Publication costs of the book were borne by Colm Ó Lochlainn, the progressive proprietor of The Sign of the Three Candles. Fr Kennedy’s 1961 A List of the Birds of Ireland was issued by the Stationery Office in Dublin, indicating how well he was regarded in his area of expertise.

In 1954, Fr Kennedy collaborated with two former Indian Army officers in publishing The birds of Ireland: an account of the distribution, migration and habits as observed in Ireland. Lieutenant-Colonel Charles Scroope, a Davis Cup tennis player, and Major ‘Jim’ Ruttledge MC shared his passion for conservation and education and compiled this significant study, updating the 1900 publication of the same name by Richard Ussher and Robert Warren. Their work endured for many years before yielding to Clive Hutchinson’s 1989 Birds in Ireland.

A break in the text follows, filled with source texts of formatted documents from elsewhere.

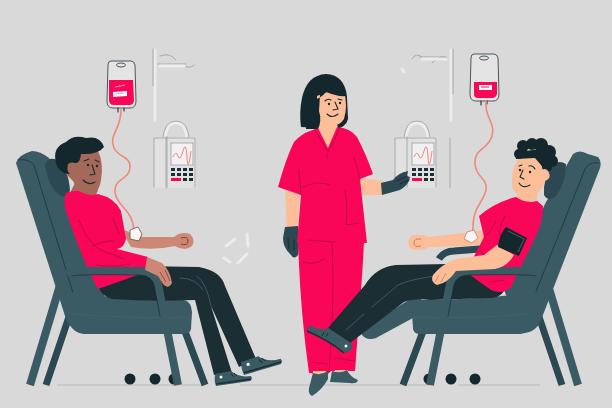
<!DOCTYPE html>
<html lang="en">
<head>
<meta charset="utf-8">
<title>Blood donation</title>
<style>
:root{--bg:#d9d9d9;--pink:#f90658;--pink-deep:#b8094a;--teal:#3a5a64;--teal-dark:#2c4852;--navy:#1b2e34;--hair:#14272c;--skin:#fcbd99;--skin-line:#c9805f;--brown:#a5695b;--brown-light:#cd8775;--tube:#f08a78;--white:#f6f6f6;--pale:#ececec;--grey:#9a9da0}
html,body{margin:0;overflow:hidden;background:var(--bg)}
svg{display:block}
.teal{fill:var(--teal)}.teal-dark{fill:var(--teal-dark)}.navy{fill:var(--navy)}.hair{fill:var(--hair)}
.pink{fill:var(--pink)}.skin{fill:var(--skin)}.brown{fill:var(--brown)}.brown-light{fill:var(--brown-light)}
.white{fill:var(--white)}
.line,.fold,.seam,.tube,.leg,.leg-back,.pale,.outline,.crease{fill:none;stroke-linecap:round;stroke-linejoin:round}
.line{stroke:var(--navy);stroke-width:1.1}
.fold{stroke:var(--pink-deep);stroke-width:.9}
.seam{stroke:var(--navy);stroke-width:.7}
.crease{stroke:#48636b;stroke-width:.8}
.tube{stroke:var(--tube);stroke-width:1.6}
.leg{stroke:var(--teal);stroke-width:8;stroke-linecap:butt}
.leg-back{stroke:var(--teal-dark);stroke-width:7;stroke-linecap:butt}
.pale{stroke:var(--pale);stroke-width:3}
.outline{stroke:var(--grey);stroke-width:.8}
</style>
</head>
<body>
<svg width="612" height="408" viewBox="0 0 612 408" role="img" aria-label="A nurse between two people giving blood in reclining chairs">
<defs>
  <g id="blood-bag">
    <path d="M4 0H24Q27 0 28 4L29 40Q29 47 23 47H6Q0 47 0 40L1 4Q1 0 4 0Z" fill="#e4e4e4" stroke="#4a575c"/>
    <ellipse cx="14" cy="4" rx="4.500" ry="2" fill="none" stroke="#4a575c"/>
    <path class="line" d="M11 47V51M17 47V50"/>
  </g>
  <g id="monitor">
    <path d="M11 2Q12 -14 22 -14T33 2" fill="none" stroke="#ededed" stroke-width="3"/>
    <path class="outline" d="M9 2Q10 -16 22 -16T35 2"/>
    <rect width="42" height="51" fill="#e1e1e1"/>
    <path class="outline" d="M0 50V1H41V50M12 0V50"/>
    <rect x="17" y="6" width="22" height="22" fill="#f1f1f1" stroke="#9a9da0" stroke-width=".8"/>
    <path d="M19 20Q22 13 24 19T29 14 33 20 37 14" fill="none" stroke="#f08a78"/>
    <g class="navy">
      <path d="M17 31h4v3h-4zM23 31h4v3h-4zM29 31h4v3h-4zM35 31h4v3h-4zM17 36h4v3h-4zM23 36h4v3h-4zM29 36h4v3h-4zM35 36h4v3h-4zM29 41h4v3h-4zM35 41h4v3h-4z"/>
    </g>
    <rect class="pink" x="17" y="41" width="10" height="3"/>
  </g>
  <g id="chair-legs">
    <path class="leg-back" d="M76 296L46 385M180 318L205 385"/>
    <path class="leg" d="M64 272L30 385"/>
  </g>
  <g id="chair-seat">
    <path class="teal" d="M62 291Q120 300 184 300Q191 301 192 312L191 329Q190 334 184 334H84Q72 333 68 320Z"/>
    <path class="crease" d="M74 314Q130 319 191 317"/>
  </g>
  <g id="chair-arm">
    <path class="leg" d="M67 274Q74 270 86 271L140 271Q155 271 158 284L178 385"/>
    <path class="seam" d="M72 276Q80 274 138 275Q151 276 154 285L160 316"/>
  </g>
  <g id="shoe">
    <path class="teal" d="M0 1L16 -2Q24 5 36 3Q38 6 35 8L1 13Q-1 8 0 1Z"/>
    <path d="M1 11L36 6" stroke="#1b2e34" stroke-width="1.500"/>
    <circle class="white" cx="6" cy="4" r="1.500"/>
    <path d="M16 1l3 3M19 0l3 3" stroke="#1b2e34"/>
  </g>
</defs>

<rect id="background" width="612" height="408" fill="var(--bg)"/>

<g id="floor">
  <path d="M57 385H204M240 385H432M458 385H540" stroke="#bcbcbc"/>
  <g class="hair">
    <circle cx="130" cy="379" r="5.500"/><circle cx="155" cy="379" r="5.500"/><circle cx="174" cy="379" r="5.500"/>
    <circle cx="429" cy="379" r="5.500"/><circle cx="451" cy="379" r="5.500"/><circle cx="475" cy="379" r="5.500"/>
  </g>
</g>

<g id="drip-stands">
  <path class="pale" d="M155 50V120M451 50V120"/>
  <path class="outline" d="M153 49V86M158 64H186M160 56Q170 52 176 60M184 66Q191 69 194 65M453 49V94M420 57H446M412 59Q416 52 422 57M432 63Q440 54 447 58"/>
  <path class="pale" d="M160 66H184M422 59H446M402 69l2 3" stroke-width="1.500"/>
  <path class="pale" d="M226 246l9 -7M238 263l9 -9M247 234l1 12M224 258l6 4" stroke-width="1.500"/>
</g>
<use href="#monitor" x="154" y="137"/>
<use href="#monitor" x="395" y="137"/>
<path class="outline" d="M167 188V137M450 138V188"/>

<g id="blood-bags">
  <g transform="translate(107 61)">
    <use href="#blood-bag"/>
    <path class="pink" d="M2 19H26L27 39Q27 44 22 44H7Q2 44 2 39Z"/>
    <path d="M6 31L20 30V35L6 36Z" fill="#fff"/>
    <path d="M8 26l10 -2M8 33l9 -1" stroke="#ff9abb"/>
  </g>
  <g transform="translate(470 54)">
    <use href="#blood-bag"/>
    <path class="pink" d="M4 28H27V40Q26 44 22 44H8Q4 44 4 40Z"/>
    <path d="M9 31H22V36H9Z" fill="#fff"/>
    <path d="M11 28l8 3M11 33h8" stroke="#f90658"/>
  </g>
  <path class="tube" d="M121 108C122 130 108 134 114 148C119 158 131 156 130 168C129 180 114 178 115 192C116 206 132 208 134 230"/>
  <path class="tube" d="M486 101C484 118 496 122 492 136C488 150 474 148 475 164C476 178 488 178 486 190C483 204 472 206 473 232"/>
</g>

<g id="donor-left">
  <use href="#chair-legs"/>
  <path class="teal" d="M16 163Q18 155 32 151Q40 151 49 158L106 292L88 333Q72 333 66 319Z"/>
  <path class="seam" d="M18 160Q28 158 34 165L77 306"/>
  <use href="#chair-seat"/>
  <path class="teal-dark" d="M45 164Q49 156 57 160Q68 167 70 190Q68 198 61 196Q48 188 45 164Z"/>
  <g id="left-legs">
    <path class="navy" d="M99 288Q110 274 140 266L199 267Q221 271 225 286L256 359L239 367L211 306L232 373L214 375L195 300Q150 302 112 299Q102 296 99 288Z"/>
    <path class="crease" d="M197 276Q207 284 211 306M180 278Q196 278 203 290"/>
    <use href="#shoe" transform="translate(215 373)"/>
    <use href="#shoe" transform="translate(241 361) rotate(-8) scale(1.100)"/>
  </g>
  <path class="brown-light" d="M120 228L140 237L174 237Q181 231 190 234Q196 240 192 246Q185 252 175 246Q152 251 131 247Z"/>
  <path d="M181 238Q188 236 188 241T181 244" fill="none" stroke="#7d4437"/>
  <path class="white" d="M130 230L138 227L142 234L139 241L130 239Z" stroke="#7d4437" stroke-width=".8"/>
  <path class="brown" d="M76 181L98 190L94 200Q82 202 70 193Z"/>
  <path class="pink" d="M66 193Q74 190 79 191Q90 197 98 194Q115 198 121 211L126 239Q124 248 117 249L148 257L146 272L98 289Q83 262 66 211Q63 202 66 193Z"/>
  <path class="fold" d="M79 220Q88 246 105 252L124 259M92 246Q105 240 114 241M119 234L113 219M96 265Q112 268 130 264"/>
  <g id="left-head">
    <path class="brown" d="M65 160Q74 150 98 151Q104 163 101 180Q99 194 89 194Q77 192 73 181L66 174Z"/>
    <path class="hair" d="M56 163Q52 147 66 142Q74 134 86 138Q100 135 104 147Q98 155 81 154Q80 164 75 163L73 174L68 174Q58 172 56 163Z"/>
    <path class="brown" d="M68 164Q75 160 77 167T71 175Q66 172 68 164Z"/>
    <path class="line" d="M84 161l5 -2M95 160l4 2M92 165L95 174L90 175M83 180Q89 186 95 182"/>
    <circle class="hair" cx="88" cy="165" r="1.200"/><circle class="hair" cx="97" cy="166" r="1.200"/>
  </g>
  <use href="#chair-arm"/>
  <path class="brown-light" d="M147 257L162 263Q170 270 172 283Q168 290 163 284L158 276L145 270Z"/>
  <path d="M160 272l6 10M165 270l5 11" stroke="#7d4437" stroke-width=".8"/>
</g>

<g id="nurse">
  <path class="skin" d="M285 190L300 194L297 232H287Z"/>
  <path class="teal-dark" d="M285 227L298 226Q300 240 298 255Q294 260 291 255Q283 248 283 238Z"/>
  <path class="skin" d="M358 178L384 181L383 195L362 195Z"/>
  <path class="teal-dark" d="M381 183L393 180Q398 173 408 171L407 176L410 177Q409 185 400 190L382 195Z"/>
  <path class="line" d="M397 181l10 -5M400 184l9 -4M288 238l1 11M294 240v10"/>
  <path class="pink" d="M298 240H364Q363 265 361 290L355 371H331L327 375L309 373Q300 310 298 240Z"/>
  <path class="fold" d="M332 243Q335 300 329 372M303 262Q313 266 324 259M312 362L327 364M335 358L355 361"/>
  <path class="skin" d="M313 371H326L325 377H313ZM335 370H348L347 375H335Z"/>
  <path class="teal" d="M313 373Q320 376 328 371L328 379Q322 390 312 396Q308 394 309 388ZM332 371Q340 374 347 370Q350 377 358 380Q357 384 350 383L330 382Z"/>
  <path class="hair" d="M301 127Q299 112 302 98Q307 75 326 74Q345 75 347 97L348 119Q346 127 336 129Z"/>
  <path class="skin" d="M318 116L337 122L338 129L327 150L312 134Z"/>
  <path class="pink" d="M310 131L318 128L328 148L337 127Q350 128 357 137Q366 154 373 174L360 179L367 243H297L301 195L278 187Q286 158 294 142Q301 134 310 131Z"/>
  <path class="fold" d="M315 130L328 152L340 128M299 170L301 195M360 179Q357 166 354 158M303 187Q318 180 330 185M345 190Q348 210 346 225L359 223M308 240L335 242M327 152V158"/>
  <g id="nurse-head">
    <path class="skin" d="M317 96Q328 90 344 91Q348 106 344 119Q338 128 328 124Q319 119 317 108Z"/>
    <path class="hair" d="M311 100Q321 99 326 92Q338 97 346 96Q342 80 328 78Q314 80 311 100ZM308 95L320 95L319 111Q322 121 318 129L306 129Z"/>
    <path class="line" d="M325 101Q328 98 331 100M338 99l4 1M335 102L338 109L333 110M327 114Q332 119 338 114"/>
    <circle class="hair" cx="329" cy="104" r="1.200"/><circle class="hair" cx="340" cy="103" r="1.200"/>
  </g>
</g>

<g id="donor-right">
  <use href="#chair-legs" transform="translate(608 0) scale(-1 1)"/>
  <path class="teal" d="M573 154Q579 149 588 154L598 157Q602 161 600 168L541 320Q536 333 522 333L504 290L545 204Z"/>
  <path class="seam" d="M599 163Q590 161 585 169L531 304"/>
  <path class="teal" d="M362 335Q360 330 367 326L420 293L424 312L376 338Q367 341 362 335Z"/>
  <use href="#chair-seat" transform="translate(604 0) scale(-1 1)"/>
  <path class="teal-dark" d="M566 164Q558 159 552 166Q543 178 544 195Q548 202 555 197Q566 184 566 164Z"/>
  <path class="leg-back" d="M439 259Q444 251 454 251L480 249"/>
  <g id="right-legs">
    <path class="navy" d="M508 280Q505 298 490 298L430 300Q414 298 404 302L350 343L328 328L365 285Q376 267 396 265L448 264Z"/>
    <path class="crease" d="M436 276Q411 279 398 285L372 307M346 330L364 314"/>
    <path class="teal" d="M328 328L351 343Q355 350 345 353Q333 344 307 331Q306 327 311 326Q322 331 328 328Z"/>
    <path d="M307 331Q330 341 344 353" fill="none" stroke="#1b2e34" stroke-width="1.500"/>
    <circle class="white" cx="346" cy="346" r="1.500"/>
    <path d="M324 332l-2 4M328 333l-2 4" stroke="#1b2e34"/>
  </g>
  <path class="skin" d="M485 230L464 233L429 237Q421 233 411 236Q406 242 410 248Q420 253 430 247L467 246L484 244Z"/>
  <path d="M421 239Q414 238 414 243T421 246" fill="none" stroke="#c9805f"/>
  <path class="white" d="M467 232L474 230L478 238L472 243L464 239Z" stroke="#c9805f" stroke-width=".8"/>
  <path class="skin" d="M516 186L538 191L536 204L518 203Z"/>
  <path class="pink" d="M516 197Q526 204 537 201L543 206Q543 222 535 238L511 287Q503 295 491 290L466 272L484 237L479 216Q495 202 516 197Z"/>
  <path class="fold" d="M484 237Q493 230 496 221M505 216Q498 228 500 236M482 252Q487 264 500 268M492 282l12 -2"/>
  <use href="#chair-arm" transform="translate(608 0) scale(-1 1)"/>
  <path class="skin" d="M497 245L514 255Q507 267 495 269L456 271Q448 283 437 285Q430 282 433 275Q442 264 456 259L484 255Z"/>
  <path d="M439 275l-4 7M446 273l-5 9" stroke="#c9805f" stroke-width=".8"/>
  <path class="pink" d="M507 222Q520 214 532 224L522 247L497 243Z"/>
  <path class="hair" d="M506 227L527 238L519 256L498 247Q499 235 506 227Z"/>
  <path d="M508 231L524 239L518 252" fill="none" stroke="#48636b"/>
  <g id="right-head">
    <path class="skin" d="M517 160Q527 152 541 158L545 176Q545 190 533 196Q519 199 513 189Q509 178 517 160Z"/>
    <g class="hair">
      <path d="M516 152L550 148L553 166L545 172L541 165L535 158L516 159Z"/>
      <circle cx="519" cy="154" r="5"/><circle cx="523" cy="146" r="6"/><circle cx="532" cy="144" r="6"/><circle cx="541" cy="145" r="7"/><circle cx="549" cy="152" r="7"/><circle cx="552" cy="161" r="6"/><circle cx="547" cy="167" r="5"/>
    </g>
    <path class="skin" d="M540 171Q546 166 549 173T541 182Z"/>
    <path class="line" d="M519 166l3 -1M529 166Q533 165 535 169M523 170L520 177L524 179M519 183Q523 189 530 185"/>
    <circle class="hair" cx="520" cy="170" r="1.200"/><circle class="hair" cx="530" cy="172" r="1.200"/>
  </g>
</g>
</svg>
</body>
</html>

Robin Ruttledge(1899–2002) was one of the founders of the Irish Wildbird Conservancy (now BirdWatch Ireland Ireland) and delighted in his long correspondence with ‘Father K.’ whose “letters were always full of interesting information and, when required, good counsel. He always wrote with enthusiasm concerning our common interest, whether regarding bird distribution, migration, habitats or conservation.” Contributing to Fr Kennedy’s obituary in The Irish Naturalists’ Journal in 1968, he wrote of working with him in the field; “He was a splendid companion, possessed of alert and persevering observation, a quiet unassuming manner and a nice sense of humour, which could take the form of a good laugh against himself.”
“The North Bull Island was a sanctuary which he was primarily instrumental in forming and which he knew and loved so well and which is a fitting memorial to him.” Ruttledge wrote, concluding his recollection of Father K. by recalling that he was “a kindly, courteous gentleman of the old school. It is, alas, unlikely that we shall see his like again.” 4


  1. Rev. P. G. Kennedy, S.J. (The roosting habits of tree creepers in British Birds, Vol. XXX, pp. 2–13  ↩

  2. Richard A. Baker, Birds, bugs, bogs, botany and biodiversity: some clergymen naturalists associated with Ireland. The Irish Naturalists’ Journal
    Vol. 33, No. 1 (12 December 2013), pp. 28–34.  ↩

  3.  1953. An Irish sanctuary: birds of the North Bull. Dublin: The sign of the three candles.  ↩

  4. F. K., R. F. R., and A. W. S. “Rev P. G. Kennedy, S.J., 1881–1966.” The Irish Naturalists’ Journal 16, no. 1 (1968): 4–7.  ↩